Leading After Layoffs: 4 Best Practices in Organizational Renewal
By: Meredith Masse
Has your organization recently conducted a reduction in force or is it planning layoffs in the coming weeks? This is possibly the toughest part of any leader’s job, and our hearts sincerely go out to you, the employees being let go and those who remain.
If yours is like other best-places-to-work, some amount of care and diligence will have likely gone into the planning for conducting notifications. Meticulous thought has gone into selecting those positions to be eliminated; creating appropriate severance packages including compassionate outplacement services to show appreciation to those who will be leaving; and planning the logistics for the day-of notifications to maximize employee privacy, dignity and security. Too often, however, we see companies end their planning there, thinking the “event” (the notifications) are the end game.
But what about the “survivors?” What about the care and feeding of the leaders, managers and employees who will remain that your organization is counting on to keep the wheels turning and return productivity to pre-layoff levels?
Truly, best places to work consider the “survivors” and the “what’s next” in their early (pre-layoff) planning as these are critical to the organization’s post-reduction success. As you map the necessary steps for your organization’s renewal efforts, consider these four best practices:
Plan “Survivor” Communications in Advance
Take care to prepare top-level leaders for delivering clear messages immediately following the notifications to the rest of the team. Start with the business reasons for the need to do a reduction and, as importantly, explain what the company is doing to take care of those employees who were separated. While the immediate communications alone will not alleviate the survivors’ fears of “Am I next?” it is the critical place to start.
Prepare and Train Company Managers

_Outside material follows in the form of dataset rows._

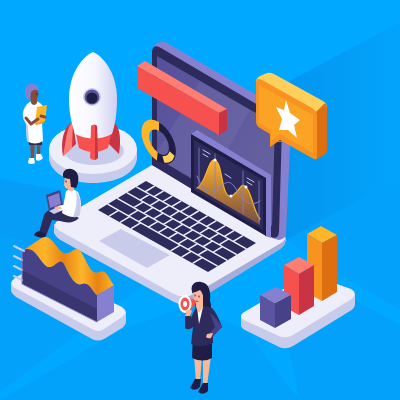
<!DOCTYPE html>
<html lang="en">
<head>
<meta charset="utf-8">
<title>Startup launch illustration</title>
<style>
:root{--sky:#00a9ff;--sky-deep:#0799f3;--sky-mid:#04a1fa;--white:#fff;--paper:#eeeefb;--shade:#c9cbea;--shade-deep:#a9abd8;--navy:#2d2a5c;--ink:#1f1c45;--violet:#5a55a0;--violet-light:#8580cf;--violet-mid:#474287;--red:#f6504f;--red-light:#ff7d73;--red-deep:#c93445;--gold:#fdb52a;--gold-light:#ffcf5c;--orange:#f7931e;--orange-deep:#dd6f12;--skin:#f9b799;--brown:#8a4b3c}
html,body{margin:0;width:400px;height:400px;overflow:hidden;background:var(--sky)}
svg{display:block}
.deep{fill:var(--sky-deep)}.mid{fill:var(--sky-mid)}
.white{fill:var(--white)}.paper{fill:var(--paper)}.shade{fill:var(--shade)}.shade-deep{fill:var(--shade-deep)}
.navy{fill:var(--navy)}.ink{fill:var(--ink)}.violet{fill:var(--violet)}.violet-light{fill:var(--violet-light)}.violet-mid{fill:var(--violet-mid)}
.red{fill:var(--red)}.red-light{fill:var(--red-light)}.red-deep{fill:var(--red-deep)}
.gold{fill:var(--gold)}.gold-light{fill:var(--gold-light)}.orange{fill:var(--orange)}.orange-deep{fill:var(--orange-deep)}
.skin{fill:var(--skin)}.brown{fill:var(--brown)}
.key-gap{fill:none;stroke:var(--paper);stroke-width:1.5;vector-effect:non-scaling-stroke}
.line{fill:none;stroke-linecap:round;stroke-linejoin:round}
</style>
</head>
<body>
<svg width="400" height="400" viewBox="0 0 400 400" role="img" aria-label="Isometric laptop with a rocket, charts and people">
<defs>
<linearGradient id="screen-tone" x1="0" y1="0" x2="1" y2="1"><stop offset="0" stop-color="#55509b"/><stop offset="1" stop-color="#69649f"/></linearGradient>
<linearGradient id="wave-tone" x1="0" y1="0" x2="0" y2="1"><stop offset="0" stop-color="#fdb52a"/><stop offset="1" stop-color="#f7931e" stop-opacity=".35"/></linearGradient>
<linearGradient id="rocket-tone"><stop offset="0" stop-color="#fff"/><stop offset=".55" stop-color="#f6f6ff"/><stop offset="1" stop-color="#cfd0ee"/></linearGradient>
<linearGradient id="ribbon-tone"><stop offset="0" stop-color="#f7931e"/><stop offset=".25" stop-color="#fdb52a"/><stop offset=".45" stop-color="#e98312"/><stop offset=".65" stop-color="#fdb52a"/><stop offset=".82" stop-color="#e98312"/><stop offset="1" stop-color="#fdb52a"/></linearGradient>
<linearGradient id="cast" x1="0" y1="0" x2="1" y2="0"><stop offset="0" stop-color="#0590ea"/><stop offset="1" stop-color="#04a1fa"/></linearGradient>
</defs>

<g id="background">
<rect width="400" height="400" fill="var(--sky)"/>
<polygon class="mid" points="0,178 60,190 150,280 0,392"/>
<polygon class="deep" points="0,180 54,190 60,222 130,270 0,235" opacity=".5"/>
<polygon points="284,84 400,22 400,178 286,240" fill="url(#cast)" opacity=".75"/>
<polygon class="mid" points="286,240 400,178 400,310 340,275"/>
<polygon class="deep" points="0,400 120,330 190,305 245,330 300,400" opacity=".45"/>
<polygon class="mid" points="286,338 355,300 400,325 400,400 300,400"/>
</g>

<g id="laptop">
<path class="shade" d="M54 224V233Q56 238 64 242L172 301Q184 308 196 301L280 249Q286 245 286 238Z"/>
<path class="shade-deep" d="M184 296V306Q191 305 196 301L280 249Q286 245 286 237Z"/>
<path class="paper" d="M152 165L281 234Q289 238 281 243L196 293Q184 300 172 293L60 231Q50 225 60 219Z"/>
<g id="keyboard" transform="matrix(1.1 .62 -.48 .29 146 181)">
<rect class="navy" width="100" height="100"/>
<path class="key-gap" d="M0 20H100M0 40H100M0 60H100M0 80H100M8 0V20M16 0V20M24 0V20M32 0V20M40 0V20M48 0V20M56 0V20M64 0V20M72 0V20M80 0V20M88 0V20M12 20V40M21 20V40M30 20V40M39 20V40M48 20V40M57 20V40M66 20V40M75 20V40M84 20V40M15 40V60M24 40V60M33 40V60M42 40V60M51 40V60M60 40V60M69 40V60M78 40V60M87 40V60M19 60V80M28 60V80M37 60V80M46 60V80M55 60V80M64 60V80M73 60V80M82 60V80M10 80V100M20 80V100M30 80V100M66 80V100M76 80V100M86 80V100"/>
</g>
<polygon class="shade" points="99,241 121,229 170,255 147,268"/>
<path class="violet-light" d="M153 51Q153 44 160 42Q163 41 167 43L284 111Q291 115 291 124L286 234Q285 239 279 240L272 238Z"/>
<path class="navy" d="M152 53Q152 43 161 48L275 115Q282 119 282 127L279 232Q278 240 271 237L152 165Z"/>
<path fill="url(#screen-tone)" d="M157 56L275 124L272 226L157 158Z"/>
<polygon class="white" points="200,81 250,110 205,188 157,158 157,152" opacity=".05"/>
</g>

<g id="headline-bar">
<polygon class="red-light" points="137,66 145,61 227,109 219,113"/>
<polygon class="red" points="137,66 219,113 219,135 137,88"/>
<polygon class="red-deep" points="219,113 227,109 227,130 219,135"/>
</g>

<g id="donut-chart" class="line" transform="matrix(.866 .5 0 1 159 142)" stroke-linecap="butt">
<circle r="15.5" stroke="var(--ink)" stroke-width="8"/>
<path d="M-2 15.4A15.5 15.5 0 0 1 0 -15.5" stroke="var(--gold)" stroke-width="9" stroke-linecap="butt"/>
<path d="M5 14.7A15.5 15.5 0 0 0 15 4" stroke="var(--gold-light)" stroke-width="6" stroke-linecap="butt"/>
</g>

<g id="wave-panel">
<polygon class="violet-light" points="191,134 197,130 271,175 271,238 265,236 265,178"/>
<polygon class="ink" points="191,134 266,178 266,236 191,192"/>
<polygon class="navy" points="194,140 263,180 263,230 194,190"/>
<path fill="url(#wave-tone)" d="M197 188C206 184 208 158 215 160C223 163 221 198 231 196C240 193 241 178 248 190C253 199 254 212 260 219V225Z"/>
<path class="line" d="M197 188C206 184 208 158 215 160C223 163 221 198 231 196C240 193 241 178 248 190C253 199 254 212 260 219" stroke="var(--gold)" stroke-width="1.2"/>
<path class="line" d="M197 176C203 190 208 194 216 190C224 185 227 178 234 186C242 198 248 209 260 201" stroke="var(--violet-light)" stroke-width="1"/>
<path class="line" d="M199 148V188M215 154V198M243 171V214M259 181V222" stroke="var(--violet-light)" stroke-width=".8"/>
<path class="line" d="M203 150L210 154M203 154L208 157M225 174L231 178M247 178L254 182M247 182L252 185" stroke="var(--shade)" stroke-width="1"/>
<g class="white"><circle cx="215" cy="160" r="1.5"/><circle cx="231" cy="196" r="1.5"/><circle cx="246" cy="187" r="1.5"/></g>
</g>

<g id="rating-bubble">
<path class="orange-deep" d="M278 141L270 147L279 141L288 142Z"/>
<path class="gold-light" d="M256 82Q256 78 260 76L267 73Q270 72 274 74L323 101Q327 103 327 108L317 116Z"/>
<path class="orange-deep" d="M315 113L325 103Q327 105 327 108V150Q327 153 324 155L315 160Z"/>
<path class="orange" d="M256 83Q256 77 262 80L312 108Q317 111 317 116V156Q317 161 312 158L280 140L270 147V134L260 128Q256 126 256 121Z"/>
<path class="gold" d="M259 85L313 115V153L280 134L271 141V130L259 123Z" opacity=".45"/>
<polygon class="white" points="286,100 290,113 300,120 294,125 297,138 288,130 279,130 282,119 276,107 284,110"/>
</g>

<g id="rocket">
<path class="shade" d="M49 148V159C51 174 70 183 93 183S135 174 137 159V148Z"/>
<ellipse class="paper" cx="93" cy="149" rx="44" ry="25"/>
<ellipse class="shade" cx="94" cy="151" rx="30" ry="14"/>
<path class="red-deep" d="M73 121C62 129 61 143 63 156L76 144ZM113 121C121 128 121 141 119 154L108 143Z"/>
<path class="red" d="M75 130H112L108 148Q93 156 79 148Z"/>
<path class="red-light" d="M73 121C66 128 66 143 63 156L72 148Z"/>
<path fill="url(#rocket-tone)" d="M93 52C80 58 69 76 69 99C69 113 72 125 75 134Q94 143 112 134C115 125 117 113 117 99C117 76 106 58 93 52Z"/>
<path class="red" d="M91 126Q94 123 97 126L98 158Q94 162 90 158Z"/>
<path class="red-deep" d="M95 125Q97 125 97 127L98 158L95 160Z"/>
<circle class="shade" cx="92" cy="97" r="9"/><circle class="violet" cx="92" cy="97" r="7.5"/><circle class="ink" cx="92" cy="98" r="5.5"/>
</g>

<g id="researcher">
<path class="brown" d="M30 140H35L34 158H31ZM37 139H41L40 155H37Z"/>
<path class="white" d="M29 158H34L35 163Q31 165 28 163ZM36 154H41L43 158Q40 162 36 160Z"/>
<path class="navy" d="M28 126H42L42 145H29Z"/>
<path class="white" d="M27 104Q33 98 40 103Q46 108 46 117L42 122L43 141Q35 146 27 141L26 124Q19 114 27 104Z"/>
<path class="shade" d="M27 105Q22 110 23 117L28 126L29 142L27 141L26 124Q19 114 27 104Z"/>
<polygon class="gold" points="37,107 47,105 45,121 35,123"/>
<polygon class="orange" points="35,123 45,121 44,123 36,125"/>
<path class="line" d="M26 118L31 124L38 119M45 117L41 116" stroke="var(--brown)" stroke-width="3"/>
<path class="brown" d="M30 95H37V103Q34 107 31 103Z"/>
<ellipse class="brown" cx="34" cy="94" rx="4.5" ry="6"/>
<path class="violet-light" d="M26 97C23 88 27 83 33 84Q39 84 39 90Q33 89 31 92L30 100Q27 100 26 97Z"/>
<path class="line" d="M36 94H37" stroke="var(--ink)"/>
</g>

<g id="seated-man">
<path class="navy" d="M63 210L79 218Q72 225 60 221L52 220L46 236L39 233L44 215Q47 209 55 210Z"/>
<path class="ink" d="M39 231L46 234L45 238Q38 238 34 235Q35 232 39 231Z"/>
<path class="white" d="M66 191Q72 187 78 192Q83 203 80 215Q73 220 62 213Z"/>
<path class="shade" d="M76 191Q83 200 80 215Q77 218 73 217Q78 205 76 191Z"/>
<polygon class="violet-mid" points="46,195 60,190 63,205 49,211"/>
<polygon class="violet-light" points="48,197 59,193 61,204 50,208"/>
<polygon class="shade" points="49,211 63,205 68,208 54,214"/>
<path class="line" d="M70 195L68 207L60 208" stroke="var(--white)" stroke-width="5"/>
<path class="line" d="M60 208L56 208" stroke="var(--skin)" stroke-width="3"/>
<path class="skin" d="M65 176H74V190Q70 193 68 189Q64 188 64 184Z"/>
<path class="ink" d="M63 177C62 170 68 167 74 170C80 173 79 183 76 188L71 187L70 179Q66 179 63 177Z"/>
<path class="line" d="M66 181V182" stroke="var(--ink)"/>
</g>

<g id="area-chart">
<path class="shade" d="M11 282V291Q12 294 16 297L92 339Q98 342 104 339L122 328Q126 325 126 321V312Z"/>
<path class="paper" d="M15 278L32 268Q37 266 43 269L122 307Q129 312 122 317L104 329Q98 333 92 329L15 288Q8 283 15 278Z"/>
<path class="violet-mid" d="M22 251C33 244 37 257 45 265S59 254 64 264S74 287 82 284S92 292 97 295V322L22 284Z"/>
<path class="navy" d="M22 270L97 309V322L22 284Z" opacity=".55"/>
<polygon class="violet-light" points="97,295 114,285 114,312 97,322"/>
<path fill="url(#ribbon-tone)" d="M22 251L40 239C51 232 54 246 62 252S75 243 81 252S91 276 99 272S109 280 114 285L97 295C92 292 90 281 82 284S69 273 64 264S53 273 45 265S33 244 22 251Z"/>
<path class="line" d="M14 246L24 251M14 256L22 260M14 266L22 270M14 276L22 280" stroke="var(--shade)" stroke-width="2"/>
<path class="line" d="M22 251V284L97 322" stroke="var(--violet-light)"/>
</g>

<g id="bar-chart">
<path class="shade" d="M241 316V326Q242 329 247 331L279 347Q286 350 293 346L350 311Q355 308 355 304V294Z"/>
<path class="paper" d="M246 311L304 277Q310 274 317 277L351 289Q359 294 350 300L293 335Q286 339 279 336L246 321Q236 316 246 311Z"/>
<g id="bar-high"><polygon class="gold" points="307,234 321,226 337,235 322,243"/><polygon class="orange" points="307,234 322,243 322,301 307,293"/><polygon class="orange-deep" points="322,243 337,235 337,292 322,301"/></g>
<g id="bar-middle"><polygon class="red-light" points="284,265 299,257 314,265 299,274"/><polygon class="red" points="284,265 299,274 299,315 284,307"/><polygon class="red-deep" points="299,274 314,265 314,306 299,315"/></g>
<g id="bar-low"><polygon class="violet-light" points="260,295 276,287 291,295 275,303"/><polygon class="violet" points="260,295 275,303 275,328 260,320"/><polygon class="violet-mid" points="275,303 291,295 291,319 275,328"/></g>
</g>

<g id="announcer">
<path class="skin" d="M194 355H202L200 382H196ZM203 356H211L207 386H203Z"/>
<path class="ink" d="M195 379H201L200 387Q195 392 190 388ZM203 383H208L208 391Q203 396 198 392Z"/>
<path class="ink" d="M193 333H212L212 358Q203 363 192 358Z"/>
<path class="ink" d="M193 294C189 286 194 281 201 282C209 283 211 291 210 301Q213 308 208 313L196 310Z"/>
<path class="navy" d="M195 309Q203 304 212 308Q217 313 222 327L213 336L213 343Q202 349 191 344L193 327Q189 331 185 328L185 313H190L191 318Z"/>
<path class="violet-mid" d="M210 313Q217 318 222 327L211 338L209 334L215 327Z"/>
<path class="white" d="M197 307H203L199 324Z"/>
<path class="skin" d="M195 299H203V307L199 313L196 307Z"/>
<path class="skin" d="M193 290Q198 285 203 290V299Q199 305 195 302Q192 297 193 290Z"/>
<path class="ink" d="M192 293Q195 283 204 286Q209 290 207 303L203 301Q204 294 200 290Q196 292 192 293Z"/>
<path class="line" d="M195 295V296M199 296V297" stroke="var(--ink)"/>
<path class="line" d="M195 301L198 301.5" stroke="var(--red-deep)"/>
<path class="red" d="M184 296L195 300V305L186 313Z"/>
<ellipse class="white" cx="185" cy="304" rx="6.5" ry="9"/><ellipse class="red" cx="185" cy="304" rx="4.5" ry="6.5"/><ellipse class="white" cx="185" cy="304" rx="2" ry="3"/>
<path class="skin" d="M186 311Q190 308 192 311L190 316H185Z"/>
<path class="skin" d="M207 334L213 333L211 338Q208 339 206 337Z"/>
</g>
</svg>
</body>
</html>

Another best-practice piece of the pre-layoff planning is preparing managers to effectively tackle the new reality they can expect from their employees who remain. They absolutely can and should expect an emotional response from their teams and individual direct reports and for each to work through those emotions at their own pace. The key is for the organization to provide training and ongoing support for managers on how to handle employees’ reactions professionally and compassionately, how to manage the change using sound change management methodologies and how to communicate through the various stages of transition their employees will experience. As the critical factor in bringing the organization back to pre-layoff productivity, managers need support in rebuilding and sustaining their employees’ morale.
Squash the Rumor Mill Early and Often
People will talk. And what they say may not always contain the whole truth. (Remember the “telephone” game from when you were a kid when the end message after being passed down so many times was never the same as the original message? Yeah.) As soon as anyone in a position of authority (with or without a title) becomes aware that rumors are flying, assemble the full team and call out what the rumors are, ask questions to ensure understanding, then clarify with transparency, honesty and compassion.
Conduct More Frequent Company-wide Check-Ins
This is not the time for leaders to tiptoe into work, stealthily slide into their offices and shut out the rest of the world. Leaders must intentionally be more visible and easily accessible and step out of potential comfort zones to proactively reach out to check the pulse of the organization and course correct swiftly if the atmosphere is “off.” If ever there were a time to get serious about having an open-door policy it is in the weeks and months following layoffs.
What are other organizational renewal tips that you’ve found helpful following reductions in force? Leave your comments below. We’d love to hear from you!